■ **Task**
The required output is the lines below from the line containing "561Q433 582 450" to the line containing "137Q368 141 386", inclusive, retyped exactly. No other lines belong in it.

--- Material for this task Enclosed Below ---

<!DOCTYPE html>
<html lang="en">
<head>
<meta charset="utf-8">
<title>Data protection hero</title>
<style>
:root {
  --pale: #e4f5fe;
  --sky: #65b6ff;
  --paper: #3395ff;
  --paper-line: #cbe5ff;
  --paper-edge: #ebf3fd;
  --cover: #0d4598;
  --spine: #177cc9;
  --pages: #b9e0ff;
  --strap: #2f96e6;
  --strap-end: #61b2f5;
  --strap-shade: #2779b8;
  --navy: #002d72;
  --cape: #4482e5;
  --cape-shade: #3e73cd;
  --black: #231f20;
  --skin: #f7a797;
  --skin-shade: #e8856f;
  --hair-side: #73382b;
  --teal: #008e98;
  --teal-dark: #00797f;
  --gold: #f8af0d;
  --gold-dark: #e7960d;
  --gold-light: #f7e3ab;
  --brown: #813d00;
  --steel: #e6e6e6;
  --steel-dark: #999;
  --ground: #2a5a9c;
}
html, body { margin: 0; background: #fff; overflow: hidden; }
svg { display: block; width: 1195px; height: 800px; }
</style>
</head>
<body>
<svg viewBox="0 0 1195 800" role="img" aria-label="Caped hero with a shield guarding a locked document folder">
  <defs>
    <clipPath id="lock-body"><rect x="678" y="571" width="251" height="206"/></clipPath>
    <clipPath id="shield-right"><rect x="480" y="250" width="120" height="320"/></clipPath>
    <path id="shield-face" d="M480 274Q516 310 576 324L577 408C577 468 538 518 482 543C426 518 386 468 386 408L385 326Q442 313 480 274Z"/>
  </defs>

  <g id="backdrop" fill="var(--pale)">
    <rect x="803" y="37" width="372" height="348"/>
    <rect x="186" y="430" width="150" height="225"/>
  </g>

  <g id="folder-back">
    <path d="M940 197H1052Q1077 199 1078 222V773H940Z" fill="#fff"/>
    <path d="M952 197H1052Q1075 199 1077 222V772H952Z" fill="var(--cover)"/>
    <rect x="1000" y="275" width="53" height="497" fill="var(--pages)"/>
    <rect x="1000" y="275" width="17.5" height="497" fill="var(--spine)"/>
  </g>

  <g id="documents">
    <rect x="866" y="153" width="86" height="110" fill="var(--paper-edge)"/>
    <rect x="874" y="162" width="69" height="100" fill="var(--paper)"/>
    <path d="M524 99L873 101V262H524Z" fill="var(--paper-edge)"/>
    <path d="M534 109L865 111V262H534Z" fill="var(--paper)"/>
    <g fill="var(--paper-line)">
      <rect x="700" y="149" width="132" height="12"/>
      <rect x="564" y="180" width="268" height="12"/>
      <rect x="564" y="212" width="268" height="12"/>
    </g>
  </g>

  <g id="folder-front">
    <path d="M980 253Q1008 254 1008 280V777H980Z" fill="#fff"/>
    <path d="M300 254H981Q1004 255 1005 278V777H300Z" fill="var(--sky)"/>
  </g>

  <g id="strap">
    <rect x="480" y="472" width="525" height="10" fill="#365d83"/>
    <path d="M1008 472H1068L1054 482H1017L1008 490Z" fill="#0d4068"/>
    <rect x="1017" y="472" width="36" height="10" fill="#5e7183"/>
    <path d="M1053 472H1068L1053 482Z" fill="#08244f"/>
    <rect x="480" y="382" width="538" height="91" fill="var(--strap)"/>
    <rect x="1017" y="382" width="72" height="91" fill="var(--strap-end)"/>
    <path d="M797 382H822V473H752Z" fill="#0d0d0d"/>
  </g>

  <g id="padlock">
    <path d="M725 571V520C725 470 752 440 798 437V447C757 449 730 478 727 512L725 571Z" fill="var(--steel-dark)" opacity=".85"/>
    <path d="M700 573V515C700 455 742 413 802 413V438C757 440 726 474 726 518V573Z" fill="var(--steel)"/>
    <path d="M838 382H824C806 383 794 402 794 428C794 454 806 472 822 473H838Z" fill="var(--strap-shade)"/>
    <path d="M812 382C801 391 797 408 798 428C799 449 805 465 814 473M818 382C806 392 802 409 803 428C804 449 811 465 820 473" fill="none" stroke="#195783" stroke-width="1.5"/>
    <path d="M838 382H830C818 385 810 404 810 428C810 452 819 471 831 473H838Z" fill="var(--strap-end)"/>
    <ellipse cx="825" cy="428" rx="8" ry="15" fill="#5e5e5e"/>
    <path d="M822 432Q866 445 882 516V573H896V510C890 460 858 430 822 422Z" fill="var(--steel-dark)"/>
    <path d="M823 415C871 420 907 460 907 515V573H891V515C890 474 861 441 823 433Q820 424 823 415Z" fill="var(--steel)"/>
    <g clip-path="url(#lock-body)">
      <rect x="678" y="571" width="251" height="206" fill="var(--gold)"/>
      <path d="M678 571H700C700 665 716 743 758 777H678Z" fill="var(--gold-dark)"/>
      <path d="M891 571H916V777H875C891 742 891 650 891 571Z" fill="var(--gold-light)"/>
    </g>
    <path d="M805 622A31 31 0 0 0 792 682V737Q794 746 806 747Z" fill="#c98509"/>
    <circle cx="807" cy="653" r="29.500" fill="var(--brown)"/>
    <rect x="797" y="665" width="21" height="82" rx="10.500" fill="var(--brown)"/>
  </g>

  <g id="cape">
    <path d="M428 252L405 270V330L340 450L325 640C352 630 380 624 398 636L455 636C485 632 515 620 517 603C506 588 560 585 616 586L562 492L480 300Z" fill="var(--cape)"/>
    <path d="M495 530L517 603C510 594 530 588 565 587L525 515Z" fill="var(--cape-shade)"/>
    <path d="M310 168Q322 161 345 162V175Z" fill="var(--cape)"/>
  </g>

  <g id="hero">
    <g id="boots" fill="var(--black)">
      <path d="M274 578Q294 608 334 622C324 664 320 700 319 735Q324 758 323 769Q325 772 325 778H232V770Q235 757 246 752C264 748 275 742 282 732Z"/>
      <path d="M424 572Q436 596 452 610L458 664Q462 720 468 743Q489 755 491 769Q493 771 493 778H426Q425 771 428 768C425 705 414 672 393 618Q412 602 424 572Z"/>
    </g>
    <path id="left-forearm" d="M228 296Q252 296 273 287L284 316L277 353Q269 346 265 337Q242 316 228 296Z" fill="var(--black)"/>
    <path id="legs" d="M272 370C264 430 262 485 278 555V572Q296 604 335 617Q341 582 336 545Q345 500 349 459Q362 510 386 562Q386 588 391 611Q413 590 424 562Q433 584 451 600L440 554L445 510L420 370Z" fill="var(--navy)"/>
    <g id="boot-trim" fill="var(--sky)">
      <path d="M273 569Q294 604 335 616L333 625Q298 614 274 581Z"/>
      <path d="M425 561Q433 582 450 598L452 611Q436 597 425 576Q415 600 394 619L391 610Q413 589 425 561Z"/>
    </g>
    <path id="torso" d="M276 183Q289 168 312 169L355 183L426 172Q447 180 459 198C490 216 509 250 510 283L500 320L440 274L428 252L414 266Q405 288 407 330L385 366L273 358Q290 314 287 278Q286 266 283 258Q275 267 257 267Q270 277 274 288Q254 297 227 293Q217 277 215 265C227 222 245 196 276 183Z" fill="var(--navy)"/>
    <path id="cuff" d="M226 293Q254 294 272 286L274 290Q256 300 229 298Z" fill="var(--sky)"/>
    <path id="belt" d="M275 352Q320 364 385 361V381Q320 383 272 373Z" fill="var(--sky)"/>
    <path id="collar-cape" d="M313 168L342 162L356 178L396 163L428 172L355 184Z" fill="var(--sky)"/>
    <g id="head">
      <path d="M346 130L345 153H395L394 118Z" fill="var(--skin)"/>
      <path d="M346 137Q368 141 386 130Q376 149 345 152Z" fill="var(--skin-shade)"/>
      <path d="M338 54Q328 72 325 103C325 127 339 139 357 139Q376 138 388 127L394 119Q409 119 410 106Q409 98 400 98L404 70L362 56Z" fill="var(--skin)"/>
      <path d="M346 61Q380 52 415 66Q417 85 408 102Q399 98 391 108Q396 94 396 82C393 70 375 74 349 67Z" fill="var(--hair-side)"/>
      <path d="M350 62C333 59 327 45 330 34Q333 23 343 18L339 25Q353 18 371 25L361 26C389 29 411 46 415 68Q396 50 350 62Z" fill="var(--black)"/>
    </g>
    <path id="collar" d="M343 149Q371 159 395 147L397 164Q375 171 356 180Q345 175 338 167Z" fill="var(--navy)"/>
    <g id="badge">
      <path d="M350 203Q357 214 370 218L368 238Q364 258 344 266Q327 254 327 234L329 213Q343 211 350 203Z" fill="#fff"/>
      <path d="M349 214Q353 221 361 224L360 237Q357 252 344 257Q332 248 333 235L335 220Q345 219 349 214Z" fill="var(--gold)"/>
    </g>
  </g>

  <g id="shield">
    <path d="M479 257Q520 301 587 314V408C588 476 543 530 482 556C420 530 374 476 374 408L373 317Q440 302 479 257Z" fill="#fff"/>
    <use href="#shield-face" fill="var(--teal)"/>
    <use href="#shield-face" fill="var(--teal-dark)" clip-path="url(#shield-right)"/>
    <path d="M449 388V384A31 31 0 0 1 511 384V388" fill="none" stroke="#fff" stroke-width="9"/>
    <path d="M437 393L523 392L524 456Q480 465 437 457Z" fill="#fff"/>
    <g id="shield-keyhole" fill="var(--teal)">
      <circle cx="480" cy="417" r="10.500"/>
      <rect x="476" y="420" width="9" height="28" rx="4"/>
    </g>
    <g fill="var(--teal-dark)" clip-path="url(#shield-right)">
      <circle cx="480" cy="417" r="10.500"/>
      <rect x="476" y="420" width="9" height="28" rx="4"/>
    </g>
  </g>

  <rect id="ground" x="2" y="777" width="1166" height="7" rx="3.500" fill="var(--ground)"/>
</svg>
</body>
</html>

--- End of Enclosed Material for this task ---

■ **Your solution**
      <path d="M425 561Q433 582 450 598L452 611Q436 597 425 576Q415 600 394 619L391 610Q413 589 425 561Z"/>
    </g>
    <path id="torso" d="M276 183Q289 168 312 169L355 183L426 172Q447 180 459 198C490 216 509 250 510 283L500 320L440 274L428 252L414 266Q405 288 407 330L385 366L273 358Q290 314 287 278Q286 266 283 258Q275 267 257 267Q270 277 274 288Q254 297 227 293Q217 277 215 265C227 222 245 196 276 183Z" fill="var(--navy)"/>
    <path id="cuff" d="M226 293Q254 294 272 286L274 290Q256 300 229 298Z" fill="var(--sky)"/>
    <path id="belt" d="M275 352Q320 364 385 361V381Q320 383 272 373Z" fill="var(--sky)"/>
    <path id="collar-cape" d="M313 168L342 162L356 178L396 163L428 172L355 184Z" fill="var(--sky)"/>
    <g id="head">
      <path d="M346 130L345 153H395L394 118Z" fill="var(--skin)"/>
      <path d="M346 137Q368 141 386 130Q376 149 345 152Z" fill="var(--skin-shade)"/>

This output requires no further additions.